#### Supplied material
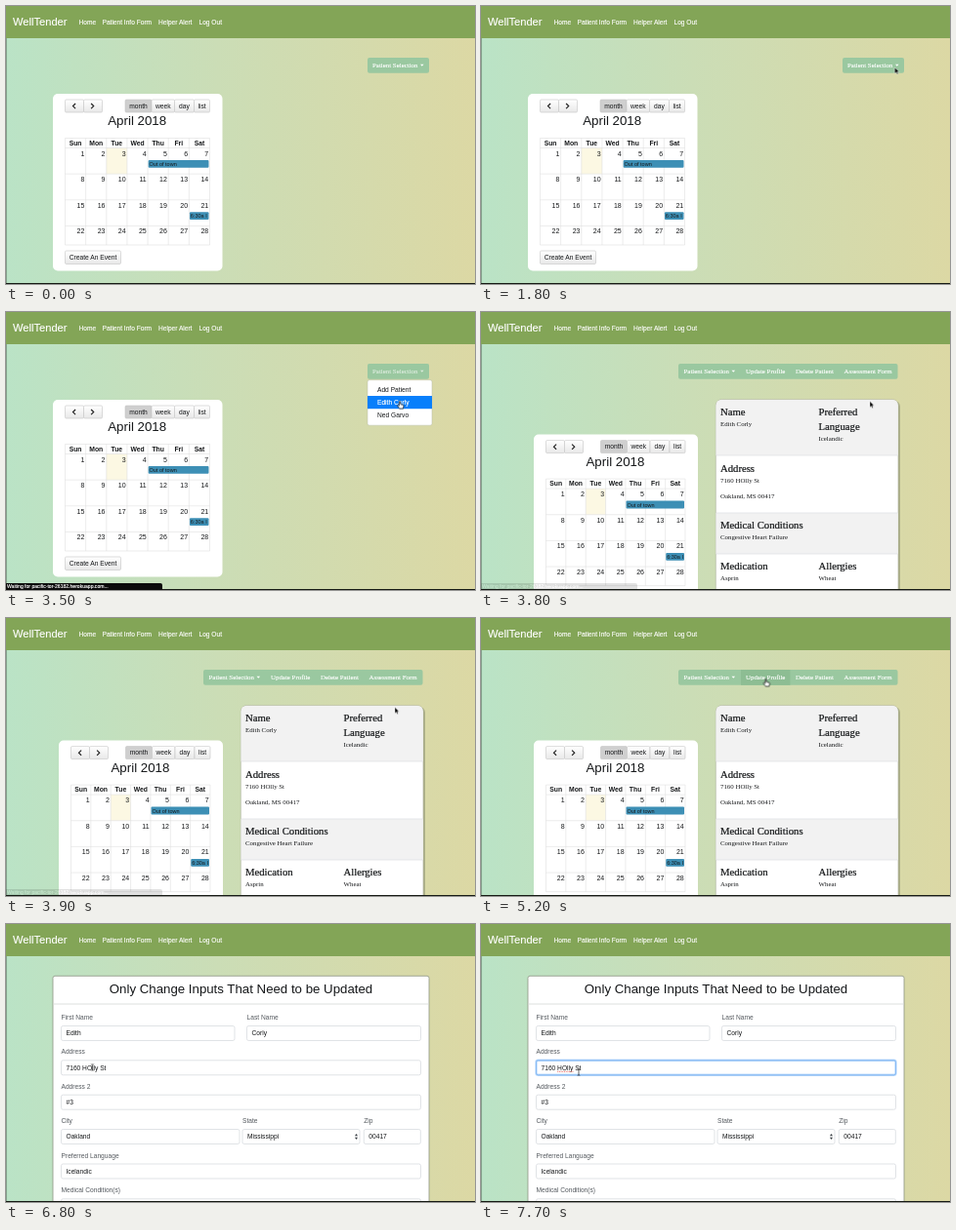
Recreate the animation shown at these times as an HTML page. Size 480x285 px, loop 8 s.

```html
<!DOCTYPE html>
<html lang="en">
<head>
<meta charset="utf-8">
<title>Patient calendar</title>
<style>
html, body { margin: 0; width: 100%; height: 100%; overflow: hidden; background: #cddcb5; }
svg { display: block; width: 480px; height: 285px; }
text { font-family: "Liberation Sans", Arial, sans-serif; fill: #16181a; white-space: pre; }
.serif { font-family: "Liberation Serif", "Times New Roman", serif; }
.head { stroke: #16181a; stroke-width: .22px; }
.white { fill: #fff; stroke: #fff; stroke-width: .14px; }
.label { fill: #54595e; }
.bold { font-weight: bold; }
.end { text-anchor: middle; text-anchor: end; }
.mid { text-anchor: middle; }

/* hard cuts: every layer shares one 8 s clock */
.cut { animation: 8s step-end infinite; }
.home { animation-name: home; }
.profile { animation-name: profile; }
.form { animation-name: form; }
.menu { animation-name: menu; }
.hover { animation-name: hover; }
.picked { animation-name: picked; }
.link { animation-name: link; }
.status { animation-name: status; }
.over { animation-name: over; }
.focus { animation-name: focus; }
.arrow { animation-name: arrow; }
.hand { animation-name: hand; }
.beam { animation-name: beam; }
.pointer { animation: move 8s ease-in-out infinite; }

@keyframes home { 0% { opacity: 1 } 47.5%, 100% { opacity: 0 } }
@keyframes profile { 0% { opacity: 0 } 47.5% { opacity: 1 } 66.25%, 100% { opacity: 0 } }
@keyframes form { 0% { opacity: 0 } 66.25%, 100% { opacity: 1 } }
@keyframes menu { 0% { opacity: 0 } 26.25%, 100% { opacity: 1 } }
@keyframes hover { 0% { opacity: 0 } 32.5%, 100% { opacity: 1 } }
@keyframes picked { 0% { opacity: 0 } 42.5%, 100% { opacity: 1 } }
@keyframes link { 0% { opacity: 0 } 36.25% { opacity: 1 } 42.5%, 100% { opacity: 0 } }
@keyframes status { 0% { opacity: 0 } 42.5% { opacity: 1 } 47.5% { opacity: .12 } 50%, 100% { opacity: 0 } }
@keyframes over { 0% { opacity: 0 } 62.5%, 100% { opacity: 1 } }
@keyframes focus { 0% { opacity: 0 } 87.5%, 100% { opacity: 1 } }
@keyframes arrow { 0% { opacity: 1 } 30% { opacity: 0 } 47.5% { opacity: 1 } 62.5% { opacity: 0 } 68.75% { opacity: 1 } 71.25%, 100% { opacity: 0 } }
@keyframes hand { 0% { opacity: 0 } 30% { opacity: 1 } 47.5% { opacity: 0 } 62.5% { opacity: 1 } 68.75%, 100% { opacity: 0 } }
@keyframes beam { 0% { opacity: 0 } 71.25%, 100% { opacity: 1 } }
@keyframes move {
  0%, 11.25% { transform: translate(490px, 150px) }
  21.25%, 26.25% { transform: translate(423.5px, 63px) }
  33.75% { transform: translate(405px, 92px) }
  40%, 45% { transform: translate(403px, 91.5px) }
  47.5%, 56.25% { transform: translate(398px, 91.5px) }
  63.75%, 68.75% { transform: translate(291.5px, 62.5px) }
  72.5%, 80% { transform: translate(86px, 143px) }
  84%, 91.25% { transform: translate(88.5px, 147px) }
  96.25%, 100% { transform: translate(100px, 152px) }
}
</style>
</head>
<body>
<svg id="stage" viewBox="0 0 480 285"></svg>
<script>
const text = (x, y, s, size, cls = '') =>
  `<text x="${x}" y="${y}" font-size="${size}" class="${cls}">${s}</text>`;
const box = (x, y, w, h, fill, more = '') =>
  `<rect x="${x}" y="${y}" width="${w}" height="${h}" fill="${fill}" ${more}/>`;
const path = (d, stroke, width, more = '') =>
  `<path d="${d}" fill="none" stroke="${stroke}" stroke-width="${width}" ${more}/>`;
const layer = (name, ...parts) => `<g class="cut ${name}">${parts.join('')}</g>`;
const serif = (x, y, s) => text(x, y, s, 6.87, 'serif');
const head = (x, y, s) => text(x, y, s, 10.7, 'serif head');
const white = (x, y, s) => text(x, y, s, 6.9, 'serif white');
const caret = (x, y) => `<path d="M${x} ${y}h3.6l-1.8 1.9z" fill="#fff"/>`;

const first = 'Edith', last = 'Corly', street = '7160 HOlly St', zip = '00417';
const mint = '#9ac8a0';

function button(x, y, w, h, label, on) {
  return box(x, y, w, h, on ? '#cfcfcf' : 'url(#soft)', 'stroke="#c4c4c4" stroke-width=".6" rx="1.2"') +
    text(x + w / 2, y + h / 2 + 2.3, label, 6.7, 'mid');
}

// x0..x1 is the inner width, top the upper edge of the toolbar
function calendar(x0, x1, top) {
  const col = (x1 - x0) / 7, grid = top + 39.5, body = top + 49.5, row = 26.65;
  const bottom = top + 149;
  const colX = i => x0 + i * col;
  let out = button(x0, top, 19, 13, '') + button(x0 + 19, top, 19, 13, '');
  out += path(`M${x0 + 10.6} ${top + 4}l-2.6 2.6 2.6 2.6M${x0 + 26.6} ${top + 4}l2.6 2.6-2.6 2.6`, '#222', 1.2);
  let x = x1 - 86.5;
  [['month', 27], ['week', 23.5], ['day', 20], ['list', 16]].forEach(([name, w], i) => {
    out += button(x, top, w, 13, name, i === 0);
    x += w;
  });
  out += text((x0 + x1) / 2 - .3, top + 26.3, 'April 2018', 13.3, 'mid');
  out += box(colX(2), body, col, row, '#fcf8e3');

  let lines = `M${x0} ${grid}H${x1}V${bottom}H${x0}Z`;
  for (let r = 0; r < 4; r++) lines += `M${x0} ${body + r * row}H${x1}`;
  for (let c = 1; c < 7; c++) lines += `M${colX(c)} ${grid}V${bottom}`;
  out += path(lines, '#dfdfdf', .6);

  ['Sun', 'Mon', 'Tue', 'Wed', 'Thu', 'Fri', 'Sat'].forEach((d, c) => {
    out += text(colX(c + .5), top + 46.6, d, 6.8, 'bold mid');
  });
  for (let d = 0; d < 28; d++) {
    out += text(colX(d % 7 + 1) - 1.3, top + 57.5 + Math.floor(d / 7) * row, d + 1, 7, 'end');
  }
  const event = (c, y, label) =>
    box(colX(c) + .6, y, x1 - colX(c) - 1.6, 7.8, '#3d8fb5', 'rx="1"') + text(colX(c) + 1.5, y + 5.9, label, 5.5);
  out += event(4, top + 62, 'Out of town') + event(6, top + 115.3, '6:30a I');
  return out + button(x0, top + 155, 57, 13.5, 'Create An Event');
}

function field(x, y, w, label, value) {
  return text(x, y - 6.4, label, 6.65, 'label') +
    box(x, y, w, 15, '#fff', 'stroke="#d3d7db" stroke-width=".7" rx="1.8"') +
    text(x + 5, y + 9.8, value, 6.65);
}

const defs = `<defs>
  <linearGradient id="page"><stop stop-color="#bae3c6"/><stop offset=".45" stop-color="#cbddb6"/><stop offset="1" stop-color="#dcd8a4"/></linearGradient>
  <linearGradient id="soft" x2="0" y2="1"><stop stop-color="#fff"/><stop offset="1" stop-color="#e8e8e8"/></linearGradient>
</defs>`;

const nav = box(0, 0, 480, 33, '#83a557') + text(7, 20, 'WellTender', 11.15, 'white') +
  [[74.5, 'Home'], [98.5, 'Patient Info Form'], [156, 'Helper Alert'], [197.5, 'Log Out']]
    .map(([x, s]) => text(x, 18.5, s, 6.6, 'white')).join('');

const home = layer('home',
  box(48, 90, 173.5, 181.5, '#fff', 'rx="5"'), calendar(60.5, 208.5, 96),
  box(370, 53, 63, 15.8, mint, 'rx="2"'), white(375, 63, 'Patient Selection'), caret(424, 59.8),
  layer('menu',
    box(370, 53, 63, 15.8, mint, 'rx="2" opacity=".35"'),
    box(370, 69.7, 66, 46.5, '#fff', 'rx="2" stroke="#b9bfa8" stroke-width=".5"'),
    layer('hover', box(370.3, 86, 65.4, 13.2, '#f4f5f6')),
    text(380, 82, 'Add Patient', 6.65), text(380, 95, `${first} ${last}`, 6.65), text(380, 108, 'Ned Garvo', 6.65),
    layer('picked', box(370, 86, 66, 13.2, '#087ffb'), text(380, 95, `${first} ${last}`, 6.65, 'white'))));

const profile = layer('profile',
  box(54, 125.5, 168, 165, '#fff', 'rx="5"'), calendar(66.5, 209, 131.6),
  box(202, 53, 224.5, 15.8, mint, 'rx="2"'),
  layer('over', box(266, 53, 50.5, 15.8, '#8dbd93')),
  white(207.5, 63, 'Patient Selection'), caret(256.5, 59.8),
  white(271, 63, 'Update Profile'), white(322, 63, 'Delete Patient'), white(371.5, 63, 'Assessment Form'),
  box(241.5, 91, 187.5, 210, '#5d6550', 'rx="6" opacity=".35"'),
  box(240.3, 89.7, 186.7, 210, '#fff', 'rx="6" stroke="#a9ad9c" stroke-width=".6"'),
  '<path d="M240.6 147V96q0-6 6-6h174q6 0 6 6v51z" fill="#f2f2f2"/>',
  box(240.6, 206, 186, 42, '#f2f2f2'),
  path('M240.6 147h186m-186 59h186m-186 42h186', '#dcdfe2', .7),
  head(245, 106, 'Name'), serif(245, 117, `${first} ${last}`),
  head(345.5, 106, 'Preferred'), head(345.5, 121.4, 'Language'), serif(345.5, 132, 'Icelandic'),
  head(245, 163.5, 'Address'), serif(245, 174.5, street), serif(245, 191, `Oakland, MS ${zip}`),
  head(245, 222, 'Medical Conditions'), serif(245, 233.3, 'Congestive Heart Failure'),
  head(245, 264, 'Medication'), serif(245, 275, 'Asprin'),
  head(345.5, 264, 'Allergies'), serif(345.5, 275, 'Wheat'));

const form = layer('form',
  box(48, 53.3, 385, 250, '#fff', 'rx="2" stroke="#8f9585" stroke-width=".8"'),
  path('M48.4 82h384.2', '#d5d8d6', .8),
  text(240.5, 71, 'Only Change Inputs That Need to be Updated', 13.25, 'mid'),
  field(56.5, 104.5, 177.5, 'First Name', first), field(246.5, 104.5, 178, 'Last Name', last),
  field(56.5, 139.8, 368, 'Address', street), field(56.5, 175.2, 368, 'Address 2', '#3'),
  field(56.5, 210.5, 182.5, 'City', 'Oakland'), field(242, 210.5, 120, 'State', 'Mississippi'),
  '<path d="M357 217.3l1.5-2.2 1.5 2.2zm0 1.4l1.5 2.2 1.5-2.2z" fill="#343a40"/>',
  field(366.3, 210.5, 58, 'Zip', zip),
  field(56.5, 246, 368, 'Preferred Language', 'Icelandic'), field(56.5, 281.8, 368, 'Medical Condition(s)', ''),
  layer('focus',
    box(56.5, 139.8, 368, 15, 'none', 'rx="2" stroke="#007bff" stroke-opacity=".25" stroke-width="2.4"'),
    box(56.5, 139.8, 368, 15, 'none', 'rx="1.8" stroke="#7fb8f7" stroke-width=".8"'),
    path('M78.2 151.3h16.2', '#e0443c', .8, 'stroke-dasharray="1 .7"')));

const bar = (name, s) => layer(name, '<path d="M0 278h158q2 0 2 2v5H0z" fill="#0b0b0b"/>', text(1, 283.3, s, 5.07, 'white'));
const site = 'pacific-tor-26182.herokuapp.com';

const edge = box(0, 33, .7, 252, '#3c4a3c', 'opacity=".6"') + box(0, 284, 480, 1, '#161a14');

const pointer = `<g class="pointer">` +
  layer('arrow', '<path d="M0 0V6.2L1.4 4.9 2.4 7 3.4 6.5 2.5 4.6H4.4Z" fill="#000" stroke="#fff" stroke-width=".45"/>') +
  layer('hand', '<path d="M-.6.4q.7-.8 1.3 0V3l2.6.7q.8.3.7 1.2L3.4 7.6H-.2L-2.4 4.6q0-1 .9-.7l.9.6z" fill="#fff" stroke="#111" stroke-width=".7"/>') +
  layer('beam', path('M-1.3-3.3q1.3 0 1.3.8V2.5q0 .8-1.3.8M1.3-3.3Q0-3.3 0-2.5M0 2.5q0 .8 1.3.8', '#222', .7)) +
  '</g>';

document.getElementById('stage').innerHTML = defs + box(0, 0, 480, 285, 'url(#page)') + nav +
  home + profile + form + edge + bar('link', site) + bar('status', `Waiting for ${site}...`) + pointer;
</script>
</body>
</html>
```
########
§ Instructions for the task:
Return the lines above that include the string "hover".

§ Answer section:
.hover { animation-name: hover; }
@keyframes hover { 0% { opacity: 0 } 32.5%, 100% { opacity: 1 } }
    layer('hover', box(370.3, 86, 65.4, 13.2, '#f4f5f6')),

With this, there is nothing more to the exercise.